In 1948, when I was about nine years old, my mother and I moved from Joplin, Missouri to Detroit. We just happened to move into a house around the corner from Barry Harris. In the same neighborhood, a five-minute walk down the street, was a very important local jazz club called the Blue Bird Inn. Barry was the house pianist at this club.
I met him a few years later, when the trumpeter Lonnie Hillyer and myself sat in on a Sunday-afternoon jam session at the Blue Bird. (We were only 15 or 16, and we were only allowed in because we brought our parents.) Barry could tell that we had some raw talent, but we didn’t really know anything. He said, “You need to learn some of the academic elements of this music, harmony and theory, if you’re really going to play it.”

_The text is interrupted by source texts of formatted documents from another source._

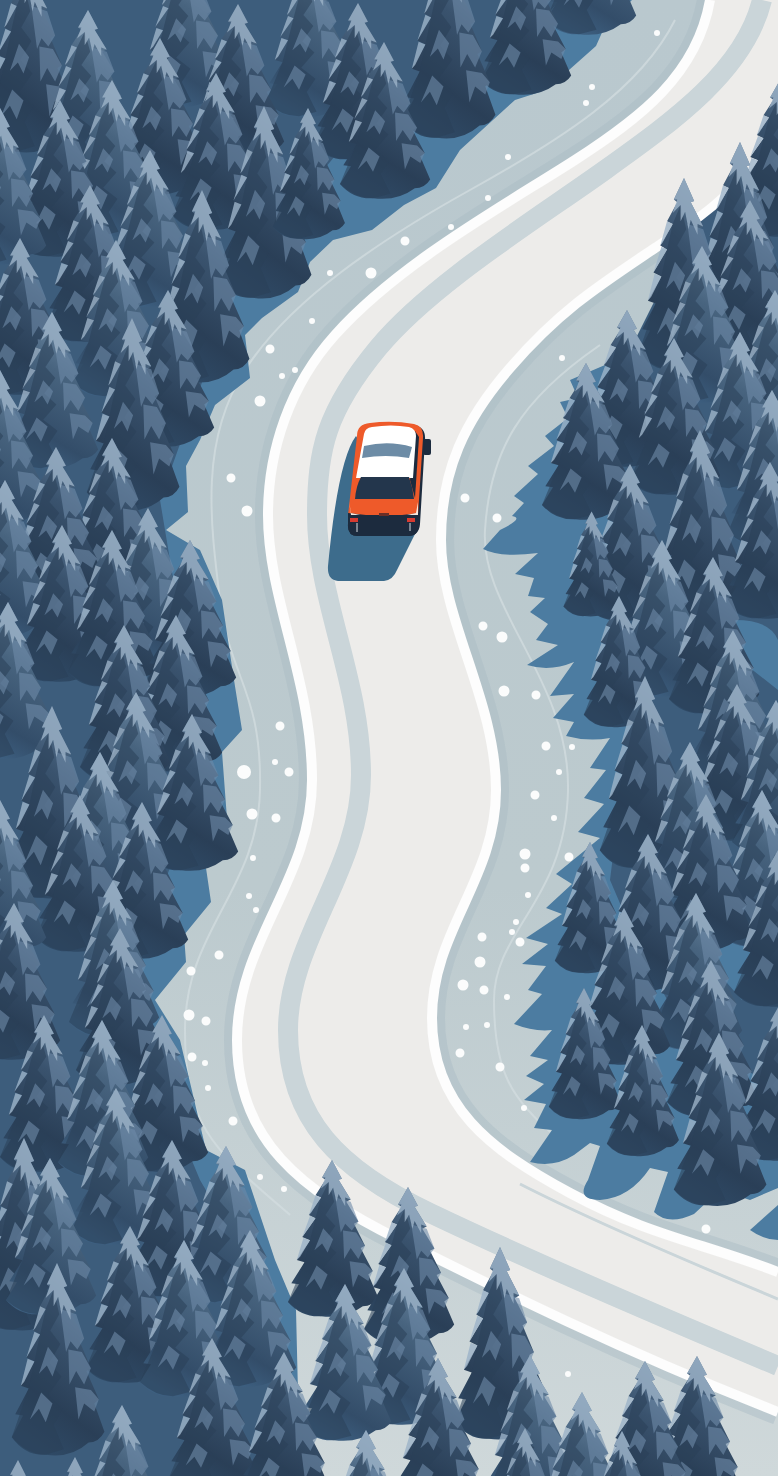
<!DOCTYPE html>
<html lang="en">
<head>
<meta charset="utf-8">
<title>Winter road</title>
<style>
:root{--snow:#bac9ce;--bank:#c8d3d6;--road:#edecea;--line:#fdfdfd;--track:#cad5d9;--shade:#4c7ca1;--forest:#3d5d7c;--navy:#2b4058;--frost:#9db3c8;--mist:#6e8ba8;--orange:#ee5a2a;--ink:#1c2b3e;--glass:#6d8ca6;--cast:#3d6c8c}
html,body{margin:0;overflow:hidden;background:var(--snow)}
svg{display:block;width:778px;height:1476px}
.navy{fill:url(#navyBark)}
.steel{fill:url(#steelBark)}
.shade{fill:var(--shade)}
.edge{fill:none;stroke:var(--line);stroke-width:10}
.rim{fill:none;stroke:#a9bac4;stroke-width:26;opacity:.45}
.track{fill:none;stroke:var(--track);stroke-width:20}
.contour{fill:none;stroke:#d5dfe2;stroke-width:2;opacity:.7}
.flakes{fill:none;stroke:#fbfcfc;stroke-linecap:round}
</style>
</head>
<body>
<svg viewBox="0 0 778 1476" role="img" aria-label="Orange car on a snowy road winding through a pine forest, seen from above">
<defs>
<linearGradient id="navyBark" x1=".75" y1="0" x2=".4" y2="1"><stop offset="0" stop-color="#5f7c99"/><stop offset=".38" stop-color="#3a536e"/><stop offset=".75" stop-color="#2a3f57"/><stop offset="1" stop-color="#2f4a66"/></linearGradient>
<linearGradient id="steelBark" x1=".75" y1="0" x2=".4" y2="1"><stop offset="0" stop-color="#7692ad"/><stop offset=".4" stop-color="#48647f"/><stop offset=".8" stop-color="#334d69"/><stop offset="1" stop-color="#3d5f80"/></linearGradient>
<linearGradient id="snowGround" x1="0" y1="0" x2="0" y2="1"><stop offset="0" stop-color="#b9c8ce"/><stop offset=".6" stop-color="#bccace"/><stop offset="1" stop-color="#cfd8da"/></linearGradient>
<g id="shape">
<path d="M0 0L9 17 6 18 17 36 13 38 24 56 20 58 30 78 26 80 37 101 33 104 42 125Q37 133 28 133Q12 145 -10 142Q-28 143 -40 129L-30 113-37 112-25 93-32 91-20 73-27 70-15 53-21 50-10 34-15 32-6 18-9 16Z"/>
<path fill="var(--navy)" opacity=".55" d="M-3 20L-10 34-15 53-20 73-25 93-40 129Q-26 142-10 142L6 138-3 120 5 108-8 98 4 84-7 74 3 60-6 50 2 38Z"/>
<path fill="var(--mist)" opacity=".6" d="M3 34L17 38 24 56 18 64 12 58 8 66ZM10 64L22 66 30 78 24 90 17 80 11 90ZM16 92L30 94 37 101 33 110 24 104 19 116ZM-8 62L1 72-4 84-9 76-16 82ZM-14 96L-4 104-10 118-16 108-24 116Z"/>
<path fill="var(--frost)" opacity=".8" d="M0 0L9 17 6 18 17 36 12 34 12 42 6 31 4 38 1 25-3 32-3 20-10 26-6 16-9 16ZM-15 32L-10 34-19 48-21 50ZM-20 51L-15 53-25 67-27 70ZM-26 71L-20 73-29 88-32 91Z"/>
</g>
<g id="pine" class="navy"><use href="#shape" transform="scale(1.1)"/></g>
<g id="frosted" class="steel"><use href="#shape" transform="scale(1.1)"/></g>
<g id="tall" class="navy"><use href="#shape" transform="scale(1.13 1.35)"/></g>
<g id="small" class="navy"><use href="#shape" transform="scale(.88 .92)"/></g>
<path id="leftEdge" d="M710 0C697 75 640 118 575 160S400 262 335 335C290 385 268 450 268 515C268 600 312 680 312 780S237 940 237 1040S300 1190 400 1240S620 1350 778 1412"/>
<path id="rightEdge" d="M778 140C730 200 690 225 655 248C600 285 560 310 510 368C465 420 441 470 441 540C441 620 496 700 496 790S432 930 432 1018S490 1150 570 1193S700 1242 778 1272"/>
</defs>

<g id="ground">
<rect width="778" height="1476" fill="url(#snowGround)"/>
<path class="contour" d="M675 20C640 90 560 140 470 190S290 300 245 370S210 520 220 600S262 690 260 790S185 930 185 1030S215 1150 290 1215"/>
<path class="contour" d="M600 345C520 400 490 450 485 530S570 680 568 790S494 930 494 1000S510 1100 560 1140"/>
</g>

<g id="road">
<use href="#leftEdge" class="rim"/>
<use href="#rightEdge" class="rim"/>
<path fill="var(--road)" d="M710 0C697 75 640 118 575 160S400 262 335 335C290 385 268 450 268 515C268 600 312 680 312 780S237 940 237 1040S300 1190 400 1240S620 1350 778 1412V1272C700 1242 650 1236 570 1193S432 1106 432 1018S496 880 496 790S441 620 441 540C441 470 465 420 510 368C560 310 600 285 655 248C690 225 730 200 778 140V0Z"/>
<path class="track" d="M762 0C745 70 675 120 605 170S430 285 378 348S317 450 317 515C317 600 361 680 361 775S288 940 288 1030S340 1170 430 1213S640 1308 778 1366"/>
<path fill="none" stroke="var(--track)" stroke-width="3" d="M520 1184Q600 1225 778 1299"/>
<use href="#leftEdge" class="edge"/>
<use href="#rightEdge" class="edge"/>
</g>

<g id="snowflakes" class="flakes">
<path stroke-width="6" d="M657 33h0M592 87h0M586 103h0M508 157h0M488 198h0M451 227h0M330 273h0M312 321h0M295 370h0M282 376h0M275 762h0M253 858h0M249 896h0M256 910h0M205 1063h0M208 1088h0M260 1177h0M284 1189h0M559 772h0M554 818h0M528 895h0M516 922h0M512 932h0M466 1027h0M487 1025h0M507 997h0M524 1108h0M568 1374h0M562 358h0M572 747h0"/>
<path stroke-width="9" d="M405 241h0M270 349h0M231 478h0M280 726h0M289 772h0M276 818h0M191 971h0M219 955h0M206 1021h0M192 1057h0M233 1121h0M465 498h0M497 518h0M483 626h0M536 695h0M535 795h0M569 857h0M525 868h0M482 937h0M520 942h0M484 990h0M460 1053h0M500 1067h0M706 1229h0M546 746h0"/>
<path stroke-width="11" d="M371 273h0M260 401h0M247 511h0M252 814h0M189 1015h0M502 637h0M504 691h0M480 962h0M463 985h0M525 854h0"/>
<path stroke-width="14" d="M244 772h0"/>
</g>

<g id="car">
<path fill="var(--cast)" d="M356 436Q338 460 328 566Q327 580 338 581H384Q393 580 397 570L417 530Z"/>
<rect x="423" y="439" width="8" height="16" rx="2" fill="var(--ink)"/>
<path fill="var(--ink)" d="M414 425Q426 427 425 440L420 524Q419 536 408 536H358Q347 536 348 524Z"/>
<path fill="var(--orange)" d="M357 436Q357 424 370 423Q392 420 414 424Q424 426 423 438L418 515H348Z"/>
<path fill="var(--ink)" d="M415 431L419 437 415 498 410 480Z"/>
<path fill="#fff" d="M364 434Q365 428 372 427Q391 424 409 427Q416 429 416 436L413 478H356Z"/>
<path fill="var(--glass)" d="M364 446Q389 440 412 447L409 458Q386 454 362 458Z"/>
<path fill="#23364c" d="M361 477H409Q413 488 414 499H355Q356 486 361 477Z"/>
<path fill="var(--ink)" d="M348 513Q384 518 420 513L419 526Q418 536 408 536H358Q348 536 348 526Z"/>
<path fill="#f8e9df" d="M349 501L351 513 360 515 351 515ZM418 502L416 513 407 515 418 515Z"/>
<path fill="#d63b31" d="M350 518h8v4h-8ZM407 518h8v4h-8Z"/>
<path stroke="#d5dde2" stroke-width="1" d="M357 523v9M410 523v8"/>
<rect x="379" y="513" width="10" height="3" fill="#6b2f26"/>
</g>

<g id="leftForest">
<path class="shade" d="M0 0H632L604 28 596 46 560 78 540 92 515 100 460 150 436 188 404 205 372 230 333 240 310 262 298 292 262 318 245 335 250 378 215 405 200 440 186 466 188 512 166 530 200 550 222 600 234 680 242 730 222 752 228 832 206 868 211 902 184 935 186 962 155 1000 180 1040 206 1150 245 1170 275 1260 296 1310 300 1476H0Z"/>
<path fill="var(--forest)" d="M0 0H560L480 90 340 150 240 270 210 360 160 500 190 680 180 840 140 950 150 1060 200 1180 270 1300 280 1476H0Z"/>
<use href="#frosted" x="590" y="-122"/><use href="#pine" x="525" y="-62"/><use href="#tall" x="28" y="-40"/><use href="#frosted" x="310" y="-40"/><use href="#tall" x="448" y="-54"/><use href="#frosted" x="185" y="-50"/>
<use href="#pine" x="238" y="4"/><use href="#pine" x="358" y="3"/><use href="#frosted" x="88" y="10"/><use href="#pine" x="160" y="38"/>
<use href="#pine" x="384" y="42"/><use href="#pine" x="216" y="73"/><use href="#frosted" x="112" y="80"/><use href="#tall" x="264" y="106"/><use href="#small" x="308" y="108"/><use href="#pine" x="60" y="100"/><use href="#frosted" x="0" y="108"/>
<use href="#frosted" x="150" y="150"/><use href="#tall" x="202" y="190"/><use href="#pine" x="90" y="185"/><use href="#pine" x="20" y="238"/><use href="#frosted" x="116" y="240"/><use href="#pine" x="168" y="290"/>
<use href="#frosted" x="52" y="312"/><use href="#tall" x="132" y="318"/><use href="#frosted" x="0" y="370"/><use href="#pine" x="112" y="438"/><use href="#pine" x="56" y="447"/><use href="#frosted" x="5" y="480"/>
<use href="#frosted" x="148" y="508"/><use href="#pine" x="62" y="525"/><use href="#pine" x="112" y="530"/><use href="#pine" x="190" y="540"/><use href="#frosted" x="8" y="602"/><use href="#pine" x="176" y="615"/><use href="#pine" x="124" y="625"/>
<use href="#frosted" x="136" y="692"/><use href="#tall" x="52" y="706"/><use href="#pine" x="192" y="714"/><use href="#frosted" x="100" y="752"/><use href="#pine" x="80" y="795"/><use href="#pine" x="142" y="802"/><use href="#frosted" x="0" y="800"/>
<use href="#frosted" x="113" y="880"/><use href="#pine" x="14" y="903"/><use href="#pine" x="120" y="928"/><use href="#pine" x="162" y="1015"/><use href="#pine" x="44" y="1015"/><use href="#frosted" x="102" y="1020"/>
<use href="#frosted" x="116" y="1088"/><use href="#tall" x="24" y="1138"/><use href="#pine" x="172" y="1140"/><use href="#frosted" x="226" y="1146"/><use href="#frosted" x="50" y="1158"/>
<use href="#pine" x="130" y="1226"/><use href="#frosted" x="184" y="1240"/><use href="#frosted" x="250" y="1230"/><use href="#tall" x="57" y="1263"/>
</g>

<g id="rightForest">
<path class="shade" d="M778 330L640 350 570 380 578 398 560 402 568 418 545 436 554 446 528 466 538 474 514 496 524 503 512 516Q525 518 500 530L483 549Q500 558 538 553L515 574 534 578 528 596 545 598 530 612 548 624 536 640 558 645 527 665Q550 672 574 662L550 696 574 694 553 718 574 722 566 736Q588 742 610 738L590 768 606 770 584 798 604 804 578 832 600 838 556 874 572 884 546 908 562 914 526 938 548 944 522 964 546 966 528 990 542 994 514 1024Q534 1032 552 1030L530 1056 548 1060 526 1076 544 1084 524 1100 546 1104 534 1128 552 1130 530 1162Q554 1168 574 1155L590 1143 600 1146 588 1180Q575 1200 600 1200Q630 1198 650 1168L668 1172 654 1212Q668 1226 694 1214L720 1190 750 1200 778 1188Z"/>
<path class="shade" d="M778 1205L750 1230Q764 1240 778 1240Z"/>
<path fill="var(--forest)" d="M778 160L690 230 630 350 620 480 600 600 640 680 620 800 610 880 640 950 700 1060 778 1080Z"/>
<path class="shade" d="M735 620Q770 620 778 640V690L740 660ZM715 930L755 950 742 1000 720 975Z"/>
<use href="#pine" x="780" y="80"/><use href="#tall" x="740" y="142"/><use href="#tall" x="684" y="178"/><use href="#pine" x="750" y="200"/><use href="#frosted" x="702" y="246"/><use href="#frosted" x="775" y="290"/>
<use href="#pine" x="627" y="310"/><use href="#frosted" x="740" y="332"/><use href="#pine" x="674" y="338"/><use href="#pine" x="586" y="363"/><use href="#frosted" x="772" y="390"/><use href="#tall" x="700" y="430"/><use href="#pine" x="630" y="464"/><use href="#pine" x="770" y="462"/>
<use href="#small" x="592" y="512" transform="translate(118 102) scale(.8)"/><use href="#frosted" x="662" y="540"/><use href="#pine" x="713" y="557"/><use href="#small" x="619" y="596"/><use href="#frosted" x="733" y="630"/><use href="#tall" x="645" y="676"/><use href="#pine" x="737" y="684"/><use href="#frosted" x="776" y="700"/>
<use href="#frosted" x="690" y="742"/><use href="#frosted" x="762" y="790"/><use href="#pine" x="706" y="794"/><use href="#pine" x="648" y="834"/><use href="#small" x="590" y="842"/><use href="#pine" x="778" y="850"/><use href="#frosted" x="696" y="893"/><use href="#pine" x="624" y="908"/><use href="#pine" x="711" y="960"/>
<use href="#small" x="584" y="988"/><use href="#pine" x="780" y="1004"/><use href="#small" x="642" y="1025"/><use href="#tall" x="719" y="1033" transform="translate(0 103) scale(1 .9)"/>
</g>

<g id="foreground">
<use href="#pine" x="332" y="1160"/><use href="#pine" x="408" y="1187"/><use href="#tall" x="500" y="1247"/><use href="#frosted" x="404" y="1268"/><use href="#frosted" x="345" y="1284"/><use href="#pine" x="212" y="1338"/><use href="#pine" x="284" y="1352"/><use href="#frosted" x="530" y="1355"/><use href="#pine" x="697" y="1356"/><use href="#pine" x="438" y="1358"/><use href="#pine" x="645" y="1361"/><use href="#frosted" x="582" y="1392"/><use href="#frosted" x="122" y="1405"/><use href="#small" x="525" y="1428"/><use href="#small" x="622" y="1431"/><use href="#frosted" x="366" y="1430"/><use href="#small" x="75" y="1457"/><use href="#small" x="18" y="1460"/>
</g>
</svg>
</body>
</html>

So that’s when we started going over to his house after school. I think I was his first real student. He was always willing to show things to younger and less experienced musicians, and he was known for that, but I think I was the first to go to his house every day.
Barry knew about a lot more than just music. He was an intellectual, someone who kind of lived in his own head. One day I came over with my report card, and he saw that I had all Cs. He looked at me and he said, “I see you’re quite average.” I had no idea that was an insult, so I just said, “Yeah!” And he said, “Well, the kind of music you want to play and the kind of people who play it are anything but average. There’s nothing average about playing music like this.”
He started making me do the crossword puzzles in the newspaper. He said, “You need to build your vocabulary.” So he gave me the paper and a pencil, and put a big fat dictionary on the table. “Now try to do this puzzle, and any word in there you don’t understand, look it up.” And then I started actually reading, concerning myself with this whole aspect of being. He impressed upon me that to be considered hip, yeah, you had to know about Charlie Parker, but you also had to be able to sit down and talk about Nietzsche or Sartre. And in that way, Barry changed my whole life. I had been a person who was satisfied with getting Cs; now I wanted to get As. Barry opened that door, and it stayed open.
Barry had a reputation for having an open-door policy, so you would always see musicians coming by. I can remember being 15 or 16 and meeting John Coltrane at Barry’s house. He came in, put his feet up, and said, “Just what is it that you’re working on these days?” That was the climate at his house.
We went to New York at about the same time, in 1960, but our musical lives diverged: I started working with Mingus, and he went off touring with Cannonball Adderley. But we did record together in 1964, and then in the late ’60s we started working together in a group with George Coleman. But when I left Mingus in 1972, I worked more and more often with Barry until I finally left New York for California.
Even with all that time working together, though, I never felt that I was a real peer of his. That 10-year difference from when we first crossed paths was a big gap. It got smaller over time, but even when we were both old men, he was always the senior; I was always the kid.
We only saw each other intermittently after I went to California, and if we played together it would be a one-off concert, or sitting in on one tune, rather than a five-day booking. But I would call him now and then, definitely on his birthday, and he might call me on my birthday. I knew that he’d had a lot of health issues in recent years—issue after issue after issue, in and out of the hospital, and he’s 90 years old. So it wasn’t a surprise when someone called me up and told me he had passed.
But there is still a certain kind of shock: After having Barry here for all this time, he’s all of a sudden not here anymore. I’ve already seen people pass, and that takes the edge off the darkness of it all. But I’m still feeling that sense of the loss of Barry—I have to be reminded, “Oh. Barry’s not here.” The goodbye of it, that takes a long time to fade.
[as told to Michael J. West]